• _The problem_
Go through the data below and gather each line containing "from".
[Opening Data supplied section]
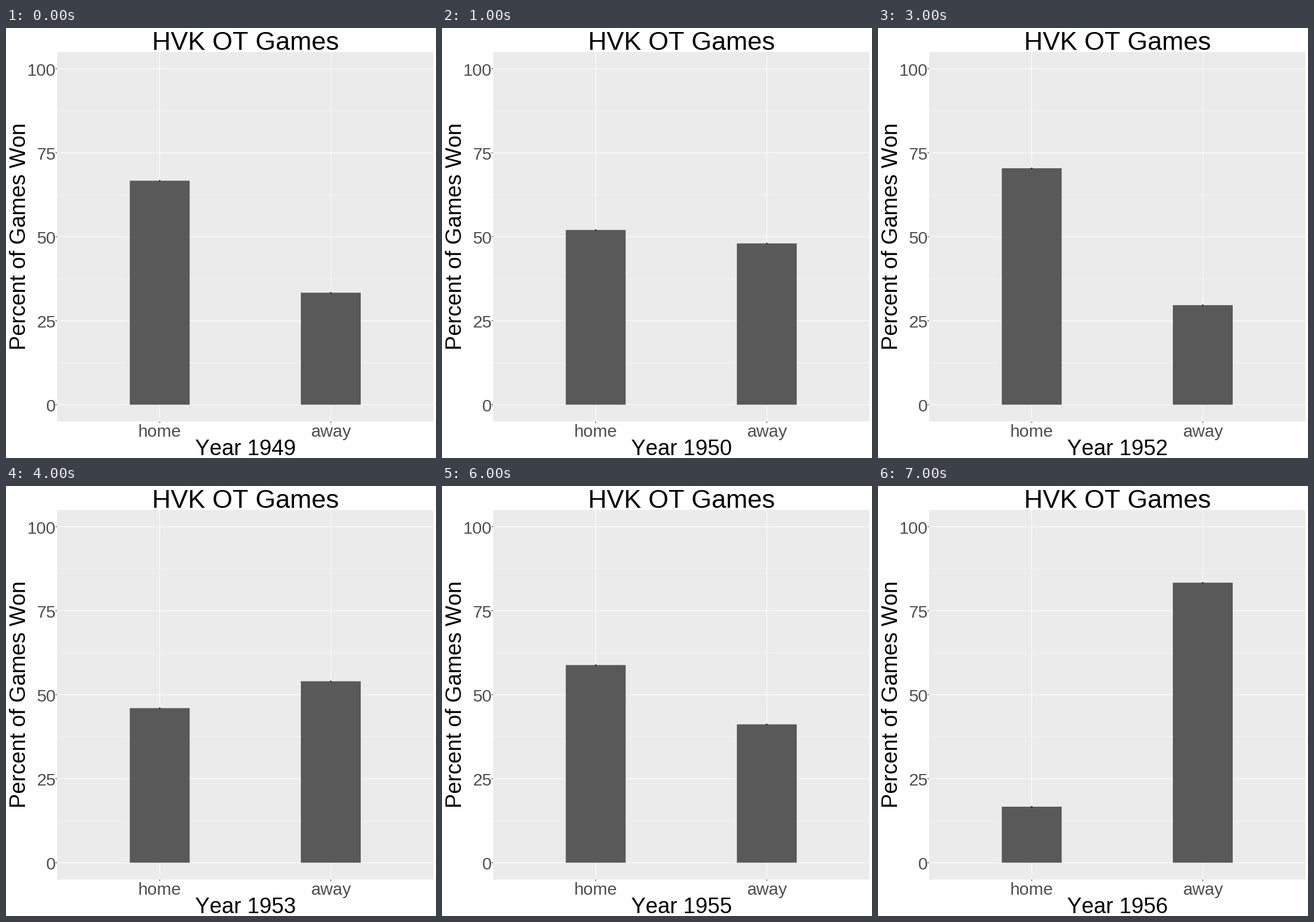
These frames come from a looping animation (748x748 px, 8 s). A matplotlib script:

```python
import matplotlib.pyplot as plt
from matplotlib.animation import FuncAnimation
from matplotlib.patches import Circle, Rectangle

SIZE, DPI = 748, 100
LEFT, TOP, RIGHT, BOTTOM = 88.9, 41.6, 743.5, 684.5
ZERO_Y, PX_PER_PERCENT = 655.3, 5.845
GROUP = (RIGHT - LEFT) / 2.2
CENTERS = [LEFT + 0.6 * GROUP, LEFT + 1.6 * GROUP]
BAR_WIDTH = 0.35 * GROUP
MAJOR, MINOR, TICK_LENGTH = 1.07, 0.53, 2.74
FIRST_YEAR = 1949
HOME_SHARE = [2 / 3, 0.52, 17 / 27, 19 / 27, 0.46, 0.5, 10 / 17, 1 / 6]

PANEL, BAR, TICK, LABEL = "#ebebeb", "#595959", "#333333", "#4d4d4d"

plt.rcParams["font.family"] = "Liberation Sans"
plt.rcParams["text.kerning_factor"] = 6  # effectively no kerning

fig = plt.figure(figsize=(SIZE / DPI, SIZE / DPI), dpi=DPI, facecolor="white")
ax = fig.add_axes([0, 0, 1, 1])
ax.set_xlim(0, SIZE)
ax.set_ylim(SIZE, 0)
ax.axis("off")


def box(x0, y0, x1, y1, color, z=1):
    return ax.add_patch(Rectangle((x0, y0), x1 - x0, y1 - y0, facecolor=color,
                                  linewidth=0, snap=False, zorder=z))


def hline(x0, x1, y, width, color):
    box(x0, y - width / 2, x1, y + width / 2, color, 2)


def vline(x, y0, y1, width, color):
    box(x - width / 2, y0, x + width / 2, y1, color, 2)


def write(x, y, text, px, color="black", angle=0):
    return ax.text(x, y, text, fontsize=px * 72 / DPI, color=color,
                   ha="left", va="baseline", rotation=angle,
                   rotation_mode="anchor", zorder=5)


def height_at(percent):
    return ZERO_Y - percent * PX_PER_PERCENT


box(LEFT, TOP, RIGHT, BOTTOM, PANEL)

# Horizontal grid, with ticks and labels on the major lines
for step in range(9):
    percent = step * 12.5
    y = height_at(percent)
    major = step % 2 == 0
    hline(LEFT, RIGHT, y, MAJOR if major else MINOR, "white")
    if major:
        text = f"{percent:.0f}"
        hline(LEFT - TICK_LENGTH, LEFT, y, MAJOR, TICK)
        write(87 - 16.7 * len(text), round(y) + 12, text, 30, LABEL)

for x, start, name in zip(CENTERS, (230, 531), ("home", "away")):
    vline(x, TOP, BOTTOM, MAJOR, "white")
    vline(x, BOTTOM, BOTTOM + TICK_LENGTH, MAJOR, TICK)
    write(start, 711, name, 30, LABEL)

write(254, 38, "HVK OT Games", 45)
write(34, 560, "Percent of Games Won", 38, angle=90)
year = write(329, 743, "", 38)

bars = [box(x - BAR_WIDTH / 2, ZERO_Y, x + BAR_WIDTH / 2, ZERO_Y, BAR, 3)
        for x in CENTERS]
dots = [ax.add_patch(Circle((x, 0), 1.15, facecolor="black", linewidth=0, zorder=4))
        for x in CENTERS]


def update(i):
    home = 100 * HOME_SHARE[i]
    for bar, dot, x, percent in zip(bars, dots, CENTERS, (home, 100 - home)):
        top = height_at(percent)
        bar.set_y(top)
        bar.set_height(ZERO_Y - top)
        dot.center = (x, top)
    year.set_text(f"Year {FIRST_YEAR + i}")
    return [*bars, *dots, year]


anim = FuncAnimation(fig, update, frames=len(HOME_SHARE), interval=1000,
                     repeat=True, repeat_delay=0, blit=False)
plt.show()
```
[Closing Data supplied section]
• _Solution to this exercise_
These frames come from a looping animation (748x748 px, 8 s). A matplotlib script:
from matplotlib.animation import FuncAnimation
from matplotlib.patches import Circle, Rectangle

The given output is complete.